━━━━━ Task data

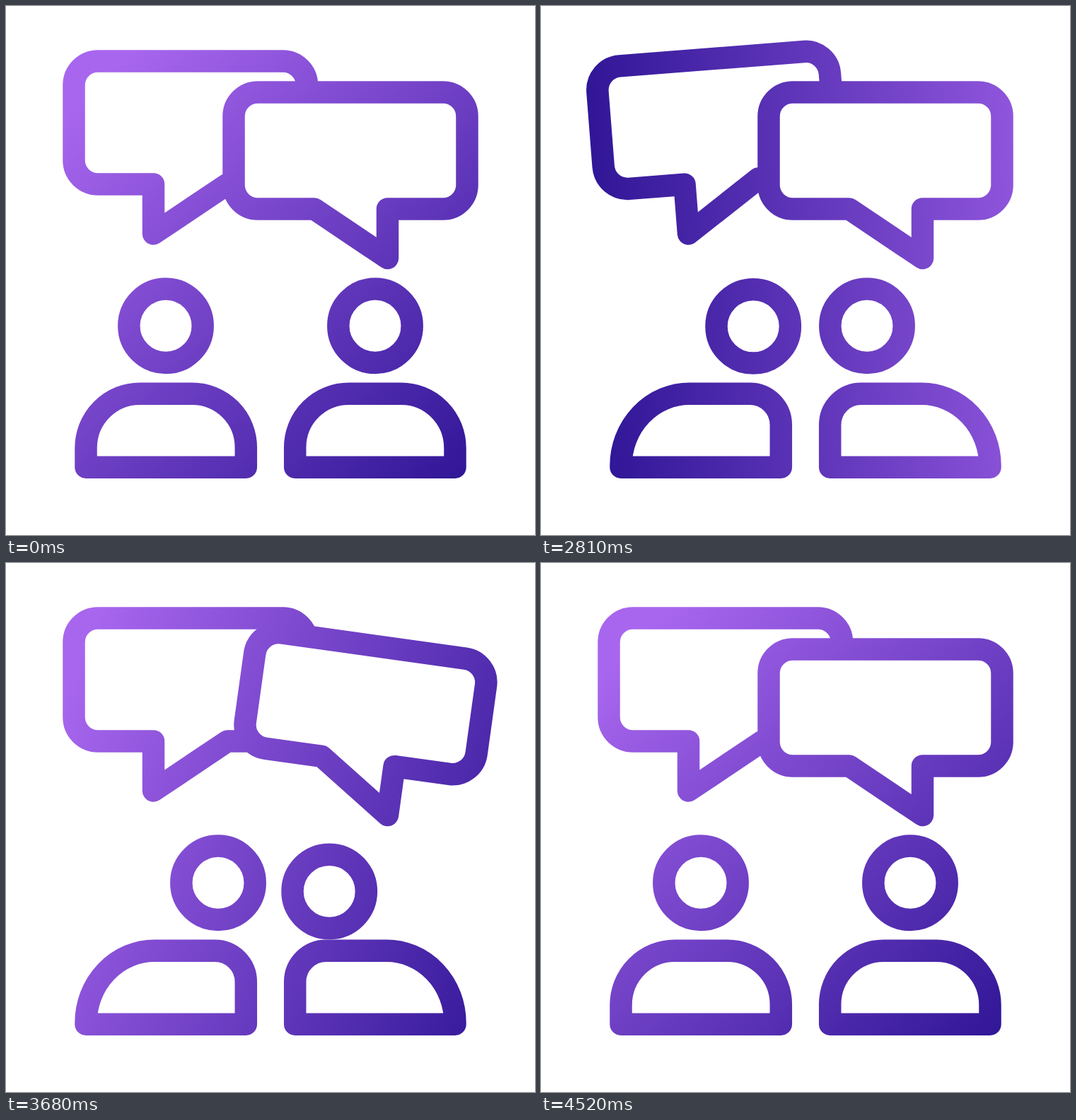
An HTML page that plays this animation: 748x748 px, repeating every 4.55 s.

```html
<!DOCTYPE html>
<html lang="en">
<head>
<meta charset="utf-8">
<title>Conversation</title>
<style>
  html, body { margin: 0; width: 100%; height: 100%; overflow: hidden; background: #fff; }
  svg { display: block; width: 100vw; height: 100vh; }
</style>
</head>
<body>
<svg viewBox="0 0 748 748">
  <defs>
    <linearGradient id="tint" gradientUnits="userSpaceOnUse" x1="39" y1="369" x2="839" y2="369">
      <stop offset="0" stop-color="#a866ee"/>
      <stop offset="1" stop-color="#2a1292"/>
    </linearGradient>
    <mask id="lines" maskUnits="userSpaceOnUse" x="0" y="0" width="748" height="748">
      <g fill="none" stroke="#fff" stroke-width="31.5" stroke-linejoin="round">
        <path id="back" d="M208.5 252H130A34 34 0 0 1 96 218V112A34 34 0 0 1 130 78H391.5A34 34 0 0 1 425.5 112V218A34 34 0 0 1 391.5 252H313L208.5 322Z"/>
        <path id="front" fill="#000" d="M539.5 287H618A34 34 0 0 0 652 253V156A34 34 0 0 0 618 122H356A34 34 0 0 0 322 156V253A34 34 0 0 0 356 287H436L539.5 356.5Z"/>
        <g id="left"><path/><circle r="52.2"/></g>
        <g id="right" transform="matrix(-1 0 0 1 748 0)"><path/><circle r="52.2"/></g>
      </g>
    </mask>
  </defs>
  <rect width="748" height="748" fill="url(#tint)" mask="url(#lines)"/>
</svg>
<script>
const LOOP = 4550, STEP = 30, HOLD = 2030;
const $ = id => document.getElementById(id);
const mix = (a, b, p) => a + (b - a) * p;
const ease = x => {
  x = Math.min(1, Math.max(0, x));
  return x * x * (3 - 2 * x);
};

// Eased value of a list of [time, value] keys.
function track(t, keys) {
  if (t <= keys[0][0]) return keys[0][1];
  for (let i = 1; i < keys.length; i++) {
    const [t0, v0] = keys[i - 1], [t1, v1] = keys[i];
    if (t < t1) return mix(v0, v1, ease((t - t0) / (t1 - t0)));
  }
  return keys[keys.length - 1][1];
}

const SWING = [[0, 0], [245, -20.7], [490, 14.7], [735, -8.8], [980, 5.6], [1135, 0]];
const SQUASH = [[0, 0], [120, 1], [250, -0.8], [400, 0]];
const TURN = 366, NOD = 334;

const people = [
  { el: $("left"), travel: 74, turnIn: 1990, turnOut: 4040, nods: [2790, 3300] },
  { el: $("right"), travel: 61, turnIn: 2010, turnOut: 3836, nods: [3450] }
];

const nodAt = x => x > 0 && x < 1 ? Math.sin(Math.PI * x) ** 2 : 0;

function drawPerson(p, t) {
  const [body, head] = p.el.children;
  const turn = ease((t - p.turnIn) / TURN) - ease((t - p.turnOut) / TURN);
  const k = track(t - p.turnIn, SQUASH) + track(t - p.turnOut, SQUASH);
  const nod = p.nods.reduce((sum, start) => sum + nodAt((t - start) / NOD), 0);
  const sx = 1 + 0.043 * k, sy = 1 - 0.04 * k;

  // Outer shoulder widens and inner shoulder tightens as the person turns.
  const ax = mix(76, 97, turn), ay = mix(77, 102, turn), b = mix(76, 44, turn);
  body.setAttribute("d",
    `M113 652.2V${548.2 + ay}A${ax} ${ay} 0 0 1 ${113 + ax} 548.2` +
    `H${339.3 - b}A${b} ${b} 0 0 1 339.3 ${548.2 + b}V652.2Z`);
  body.setAttribute("transform", `translate(226 668) scale(${sx} ${sy}) translate(-226 -668)`);

  const dip = k > 0 ? 38 * k * k : 6 * k;
  const x = 226 + p.travel * turn + 5.5 * nod;
  const y = 452.3 + dip + 17.5 * nod;
  head.setAttribute("transform", `translate(${x} ${y}) scale(${sx} ${sy})`);
}

function draw(time) {
  let t = time % LOOP;
  t = t < HOLD ? 0 : HOLD + STEP * Math.floor((t - HOLD) / STEP);

  $("back").setAttribute("transform", `rotate(${track(t - 1986, SWING)} 208.5 322)`);
  $("front").setAttribute("transform", `rotate(${track(t - 3103, SWING)} 539.5 356.5)`);
  people.forEach(p => drawPerson(p, t));

  const angle = 45 + 360 * ease((t - 1990) / 2000);
  $("tint").setAttribute("gradientTransform", `rotate(${angle} 439 369)`);
}

let start;
function tick(now) {
  if (start === undefined) start = now;
  draw(now - start);
  requestAnimationFrame(tick);
}
draw(0);
requestAnimationFrame(tick);
</script>
</body>
</html>
```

━━━━━━━━━━

* [Problem to solve]: Repeat, exactly and in full, all records above, but include no pictures.

* [Solution for this task]:
An HTML page that plays this animation: 748x748 px, repeating every 4.55 s.

```html
<!DOCTYPE html>
<html lang="en">
<head>
<meta charset="utf-8">
<title>Conversation</title>
<style>
  html, body { margin: 0; width: 100%; height: 100%; overflow: hidden; background: #fff; }
  svg { display: block; width: 100vw; height: 100vh; }
</style>
</head>
<body>
<svg viewBox="0 0 748 748">
  <defs>
    <linearGradient id="tint" gradientUnits="userSpaceOnUse" x1="39" y1="369" x2="839" y2="369">
      <stop offset="0" stop-color="#a866ee"/>
      <stop offset="1" stop-color="#2a1292"/>
    </linearGradient>
    <mask id="lines" maskUnits="userSpaceOnUse" x="0" y="0" width="748" height="748">
      <g fill="none" stroke="#fff" stroke-width="31.5" stroke-linejoin="round">
        <path id="back" d="M208.5 252H130A34 34 0 0 1 96 218V112A34 34 0 0 1 130 78H391.5A34 34 0 0 1 425.5 112V218A34 34 0 0 1 391.5 252H313L208.5 322Z"/>
        <path id="front" fill="#000" d="M539.5 287H618A34 34 0 0 0 652 253V156A34 34 0 0 0 618 122H356A34 34 0 0 0 322 156V253A34 34 0 0 0 356 287H436L539.5 356.5Z"/>
        <g id="left"><path/><circle r="52.2"/></g>
        <g id="right" transform="matrix(-1 0 0 1 748 0)"><path/><circle r="52.2"/></g>
      </g>
    </mask>
  </defs>
  <rect width="748" height="748" fill="url(#tint)" mask="url(#lines)"/>
</svg>
<script>
const LOOP = 4550, STEP = 30, HOLD = 2030;
const $ = id => document.getElementById(id);
const mix = (a, b, p) => a + (b - a) * p;
const ease = x => {
  x = Math.min(1, Math.max(0, x));
  return x * x * (3 - 2 * x);
};

// Eased value of a list of [time, value] keys.
function track(t, keys) {
  if (t <= keys[0][0]) return keys[0][1];
  for (let i = 1; i < keys.length; i++) {
    const [t0, v0] = keys[i - 1], [t1, v1] = keys[i];
    if (t < t1) return mix(v0, v1, ease((t - t0) / (t1 - t0)));
  }
  return keys[keys.length - 1][1];
}

const SWING = [[0, 0], [245, -20.7], [490, 14.7], [735, -8.8], [980, 5.6], [1135, 0]];
const SQUASH = [[0, 0], [120, 1], [250, -0.8], [400, 0]];
const TURN = 366, NOD = 334;

const people = [
  { el: $("left"), travel: 74, turnIn: 1990, turnOut: 4040, nods: [2790, 3300] },
  { el: $("right"), travel: 61, turnIn: 2010, turnOut: 3836, nods: [3450] }
];

const nodAt = x => x > 0 && x < 1 ? Math.sin(Math.PI * x) ** 2 : 0;

function drawPerson(p, t) {
  const [body, head] = p.el.children;
  const turn = ease((t - p.turnIn) / TURN) - ease((t - p.turnOut) / TURN);
  const k = track(t - p.turnIn, SQUASH) + track(t - p.turnOut, SQUASH);
  const nod = p.nods.reduce((sum, start) => sum + nodAt((t - start) / NOD), 0);
  const sx = 1 + 0.043 * k, sy = 1 - 0.04 * k;

  // Outer shoulder widens and inner shoulder tightens as the person turns.
  const ax = mix(76, 97, turn), ay = mix(77, 102, turn), b = mix(76, 44, turn);
  body.setAttribute("d",
    `M113 652.2V${548.2 + ay}A${ax} ${ay} 0 0 1 ${113 + ax} 548.2` +
    `H${339.3 - b}A${b} ${b} 0 0 1 339.3 ${548.2 + b}V652.2Z`);
  body.setAttribute("transform", `translate(226 668) scale(${sx} ${sy}) translate(-226 -668)`);

  const dip = k > 0 ? 38 * k * k : 6 * k;
  const x = 226 + p.travel * turn + 5.5 * nod;
  const y = 452.3 + dip + 17.5 * nod;
  head.setAttribute("transform", `translate(${x} ${y}) scale(${sx} ${sy})`);
}

function draw(time) {
  let t = time % LOOP;
  t = t < HOLD ? 0 : HOLD + STEP * Math.floor((t - HOLD) / STEP);

  $("back").setAttribute("transform", `rotate(${track(t - 1986, SWING)} 208.5 322)`);
  $("front").setAttribute("transform", `rotate(${track(t - 3103, SWING)} 539.5 356.5)`);
  people.forEach(p => drawPerson(p, t));

  const angle = 45 + 360 * ease((t - 1990) / 2000);
  $("tint").setAttribute("gradientTransform", `rotate(${angle} 439 369)`);
}

let start;
function tick(now) {
  if (start === undefined) start = now;
  draw(now - start);
  requestAnimationFrame(tick);
}
draw(0);
requestAnimationFrame(tick);
</script>
</body>
</html>
```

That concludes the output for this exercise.